History's most intriguing lost items
July 17, 2013 7:40 PM   Subscribe

What are history's most intriguing lost items, including film footage, photographs, books, or inventions?

This is something that sets my imagination ablaze, and I'm wondering what the most interesting items lost to history are, or what would be the most illuminating if they were found. Some examples of what would fit my criteria:

- The "Babushka Lady"'s photos of the JFK assassination
- The briefcase of Beatles original recordings belonging to Mal Evans
- The Magnificent Ambersons original footage
- Hemingway's lost suitcase of his original manuscripts

What I'm looking for are examples of things known to have existed, not speculative items. This means that Tesla's death ray is off the list. I'm particularly interested in real-world footage, the only example being of the death of the Grizzly Man - but that wouldn't be particularly enlightening if found, so not as interesting to me.

I'd also love stories about things thought lost forever but later found, like the missing footage from Metropolis.
posted by gregoryg to Society & Culture (52 answers total) 75 users marked this as a favorite
Best answer: I'd have the missing minutes of the Nixon tapes on my list.
posted by 4ster at 7:47 PM on July 17, 2013 [5 favorites]

Best answer: Lord Byron wrote prose memoirs that his publisher John Murray found to be so shocking and scandalous, that Murray ripped them apart page by page and burned them in a fireplace. Neither Murray nor Byron's literary executor Thomas Moore ever divulged what was so shocking in the memoirs. According to this page, a portrait of Byron hangs over the fireplace where the memoirs were burned.
posted by Unified Theory at 7:50 PM on July 17, 2013 [6 favorites]

Walter Benjamin supposedly had a briefcase with him when he was trying to leave France. He carried it through the mountains but after his suicide it was never found.
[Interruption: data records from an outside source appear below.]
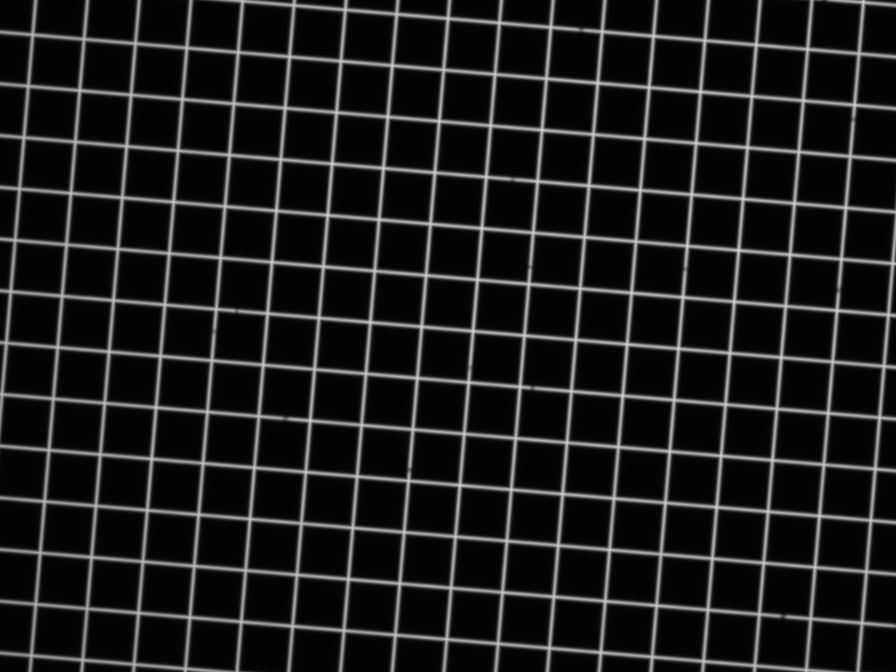
Write a WebGL 1 fragment shader that draws this pattern.

```glsl
precision highp float;
// Tilted square grid of soft pale lines on black, with uneven light and a few worn nicks.
uniform vec2 u_resolution;

// All lengths are in canvas heights.
const float PITCH = 0.07672;
const float TILT = 0.0853;
const vec2 GRID_PHASE = vec2(0.580, 0.368);
const float LINE_SIGMA = 0.00238;
const float NICK_CHANCE = 0.035;
const float BACKGROUND = 0.012;

float hash(vec2 p) {
  vec3 q = fract(vec3(p.xyx) * 0.1031);
  q += dot(q, q.yzx + 33.33);
  return fract((q.x + q.y) * q.z);
}

vec2 gradientAt(vec2 cell) {
  float angle = 6.28318 * hash(cell + 17.0);
  return vec2(cos(angle), sin(angle));
}

// Gradient noise, roughly -0.7 to 0.7.
float gradientNoise(vec2 p) {
  vec2 i = floor(p);
  vec2 f = fract(p);
  vec2 w = f * f * f * (f * (f * 6.0 - 15.0) + 10.0);
  float a = dot(gradientAt(i), f);
  float b = dot(gradientAt(i + vec2(1.0, 0.0)), f - vec2(1.0, 0.0));
  float c = dot(gradientAt(i + vec2(0.0, 1.0)), f - vec2(0.0, 1.0));
  float d = dot(gradientAt(i + vec2(1.0, 1.0)), f - vec2(1.0, 1.0));
  return mix(mix(a, b, w.x), mix(c, d, w.x), w.y);
}

// Dark ragged gap on a few randomly chosen grid edges.
float nick(float lineIndex, float along, float across, float seed) {
  vec2 edge = vec2(lineIndex, floor(along)) + seed;
  float present = step(hash(edge), NICK_CHANCE);
  float centre = mix(0.2, 0.8, hash(edge + 41.3));
  float depth = mix(0.25, 0.75, hash(edge + 73.7));
  float reach = mix(0.03, 0.07, hash(edge + 97.1));
  float offset = (fract(along) - centre) / reach;
  float ragged = 0.8 + 0.6 * gradientNoise(vec2(along, across) * 22.0 + seed);
  return present * depth * ragged * exp(-offset * offset);
}

// Soft line profile: a narrow core with a faint halo.
float lineProfile(float offset, float sigma) {
  float r = offset / sigma;
  return 0.96 * exp(-0.5 * r * r) + 0.04 * exp(-0.09 * r * r);
}

// One family of parallel lines at whole values of across.
float wornLine(float across, float along, float sigma, float seed) {
  float index = floor(across + 0.5);
  float offset = across - index;
  float unevenness = 1.0 + 0.07 * gradientNoise(vec2(along * 2.3, index * 1.7 + seed));
  float wear = clamp(1.0 - nick(index, along, offset, seed), 0.0, 1.0);
  return lineProfile(offset * PITCH, sigma) * unevenness * wear;
}

// Broad light that is strongest toward the upper right.
float illumination(vec2 p) {
  vec2 fromBrightest = p - vec2(0.88, 0.62);
  return 0.67 - 0.11 * dot(fromBrightest, fromBrightest);
}

void main() {
  vec2 p = gl_FragCoord.xy / u_resolution.y;
  float c = cos(TILT);
  float s = sin(TILT);
  vec2 grid = vec2(c * p.x - s * p.y, s * p.x + c * p.y) / PITCH - GRID_PHASE;

  float sigma = max(LINE_SIGMA, 0.5 / u_resolution.y);
  float upright = wornLine(grid.x, grid.y, sigma, 5.0);
  float level = wornLine(grid.y, grid.x, sigma, 211.0);

  // Crossings glow a little brighter than single lines.
  float ink = max(upright, level) + 0.22 * min(upright, level);
  float grain = 0.004 * gradientNoise(p * 190.0);
  float shade = BACKGROUND + illumination(p) * ink + grain;
  gl_FragColor = vec4(vec3(clamp(shade, 0.0, 1.0)), 1.0);
}
```
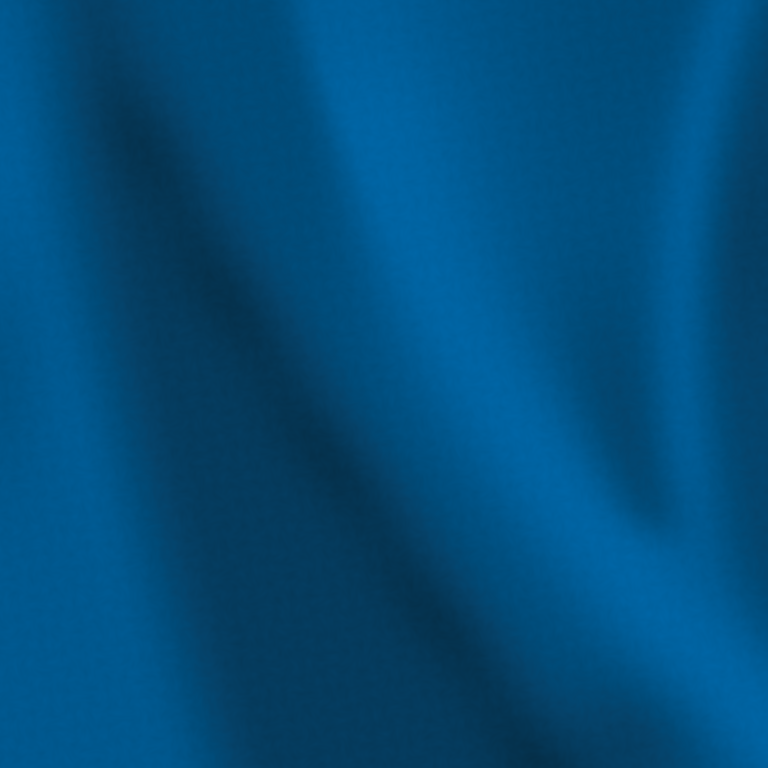
This texture is drawn by a Shadertoy shader. Its source:

```glsl
// Green-channel brightness of each cloth region
const float LEFT_LEVEL = 0.343;
const float BASIN_LEVEL = 0.232;
const float MIDDLE_LEVEL = 0.292;
const float RIGHT_LEVEL = 0.308;
const float EDGE_LEVEL = 0.268;

// Height of ridges and depth of creases
const float MAIN_RIDGE = 0.094;
const float SIDE_RIDGE = 0.058;
const float LONG_CREASE = 0.034;
const float SHORT_CREASE = 0.066;
const float LOWER_HOLLOW = 0.050;

// Woven surface
const float GRAIN = 0.0040;
const float GRAIN_SCALE = 120.0;

float bell(float d, float width) {
    float q = d / width;
    return exp(-q * q);
}

// Bell with a different width on each side of its crest
float skewedBell(float d, float before, float after) {
    return bell(d, d < 0.0 ? before : after);
}

// Fine mottled fibre made from warped, layered sines
float fibre(vec2 p) {
    float sum = 0.0;
    float weight = 1.0;
    vec2 q = p * GRAIN_SCALE;
    for (int i = 0; i < 4; i++) {
        q = mat2(0.8, 0.6, -0.6, 0.8) * q * 1.45;
        q += 0.7 * sin(q.yx * 0.63 + float(i));
        sum += weight * sin(q.x) * sin(q.y);
        weight *= 0.8;
    }
    return sum;
}

float clothLevel(vec2 p) {
    float x = p.x;
    float t = 1.0 - p.y; // distance down from the top

    // Fold lines, as horizontal position by depth
    float leftEdge = 0.07 + t * (0.13 + 0.09 * t);
    float longCrease = 0.11 + t * (0.34 + t * (0.42 - 0.17 * t));
    float mainRidge = 0.41 + t * (0.24 + 0.39 * t);
    float sideRidge = 0.95 + t * (-0.32 + 0.38 * t);
    float gap = max(sideRidge - mainRidge, 0.04);
    float shortCrease = mainRidge + gap * mix(0.78, 0.62, smoothstep(0.0, 0.65, t));

    // Left panel falls into the dark basin
    float left = LEFT_LEVEL + 0.022 * bell(x, 0.06) * bell(t - 0.2, 0.15);
    left -= 0.025 * bell(x, 0.05) * bell(t - 0.5, 0.14);
    left += 0.012 * bell(x - leftEdge + 0.06, 0.05) * bell(t - 0.55, 0.25);
    float basin = BASIN_LEVEL + 0.025 * bell(t, 0.12);
    float level = mix(left, basin, smoothstep(-0.085, 0.075, x - leftEdge));

    // Long diagonal crease, then the middle slope
    float fromCrease = x - longCrease;
    level = mix(level, MIDDLE_LEVEL, smoothstep(-0.01, 0.13, fromCrease));
    float creaseFade = mix(0.4, 1.0, smoothstep(0.0, 0.25, t));
    creaseFade *= 0.9 + 0.2 * sin(30.0 * t - 10.1);
    level -= LONG_CREASE * creaseFade * skewedBell(fromCrease, 0.055, 0.055);

    // Main ridge, crisp on its upper left flank and broad below
    float fromRidge = x - mainRidge;
    level = mix(level, RIGHT_LEVEL, smoothstep(-0.04, 0.10, fromRidge));
    float beforeRidge = 0.038 + 0.070 * smoothstep(0.12, 0.58, t);
    float afterRidge = mix(0.19, 0.12, smoothstep(0.0, 0.5, t));
    float ridgeGain = mix(0.74, 1.0, smoothstep(0.0, 0.18, t));
    level += MAIN_RIDGE * ridgeGain * skewedBell(fromRidge, beforeRidge, afterRidge);

    // Shadowed right edge and the narrow ridge beside it
    float fromSide = x - sideRidge;
    float edgeFade = 1.0 - smoothstep(0.70, 0.92, t);
    float edge = EDGE_LEVEL - 0.026 * bell(t - 0.30, 0.16);
    level = mix(level, edge, edgeFade * smoothstep(0.0, 0.09, fromSide));
    float sideFade = 1.0 - smoothstep(0.55, 0.80, t);
    level += SIDE_RIDGE * sideFade * skewedBell(fromSide, 0.040, 0.042);

    // Tapering crease where the two ridges meet
    float taper = smoothstep(0.25, 0.63, t) * (1.0 - smoothstep(0.65, 0.73, t));
    level -= (SHORT_CREASE * taper + 0.018 * bell(t, 0.2))
           * bell(x - shortCrease, 0.28 * gap);

    // Hollow near the lower right corner
    vec2 hollow = (vec2(x, t) - vec2(0.82, 0.97)) / vec2(0.095, 0.085);
    level -= LOWER_HOLLOW * exp(-dot(hollow, hollow));

    return level;
}

vec3 dyeColour(float level) {
    float red = 0.02 * (1.0 - smoothstep(0.25, 0.30, level));
    return vec3(red, level, 1.7 * level - 0.028);
}

void mainImage(out vec4 fragColor, in vec2 fragCoord) {
    vec2 uv = fragCoord / iResolution.xy;
    float level = clothLevel(uv) + GRAIN * fibre(uv);
    fragColor = vec4(dyeColour(clamp(level, 0.17, 0.415)), 1.0);
}
```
And no one knows what was in it ...
posted by bwonder2 at 7:52 PM on July 17, 2013 [6 favorites]

Response by poster: (Oh, just thought of one that really gets to the heart of what I'm thinking: the Roman flexible glass. Also religious texts like missing Gnostic texts would qualify.)
posted by gregoryg at 7:53 PM on July 17, 2013 [1 favorite]

Best answer: Aristotle on comedy!
posted by skbw at 7:54 PM on July 17, 2013 [9 favorites]

Best answer: Footage of Vaslav Nijinsky dancing (see here for why there's none, but also see this short clip of him dancing).
posted by OrangeDisk at 7:55 PM on July 17, 2013 [1 favorite]

Best answer: Dr Who episodes
Several other tv shows/episodes.

The Amber Room

Damascus steel

The entire library of Alexandria

Some lost Shakespeare.
posted by Jacen at 7:55 PM on July 17, 2013

Best answer: Wikipedia has lists of lost works, lost artwork, lost films, lost TV, and lost treasure.
posted by Paragon at 7:56 PM on July 17, 2013 [4 favorites]

Best answer: The uncut version of the film "Greed" is considered the "Holy Grail" of film archivists.

Personally, I grieve much more for the Marx Brothers' lost silent film Humor Risk.

Gilbert and Sullivan's first collaborative opera, Thespis, was never commercially published and the music is now mostly lost. The lyrics survive, as well as two or three musical numbers.

I love this question, and it will be driving me crazy for the next few days.
posted by Melismata at 8:23 PM on July 17, 2013 [1 favorite]

The two rembrandts (i think they were rembrandts) stolen from the isabella stewart gardner museum.
posted by Jewel98 at 8:25 PM on July 17, 2013

Best answer: For a good "lost and then found" story, check out the story of William Bradford's Of Plymouth Plantation, the most complete contemporary account of the Pilgrims in Plymouth. It was lost for more than 100 years, then found.
posted by Melismata at 8:28 PM on July 17, 2013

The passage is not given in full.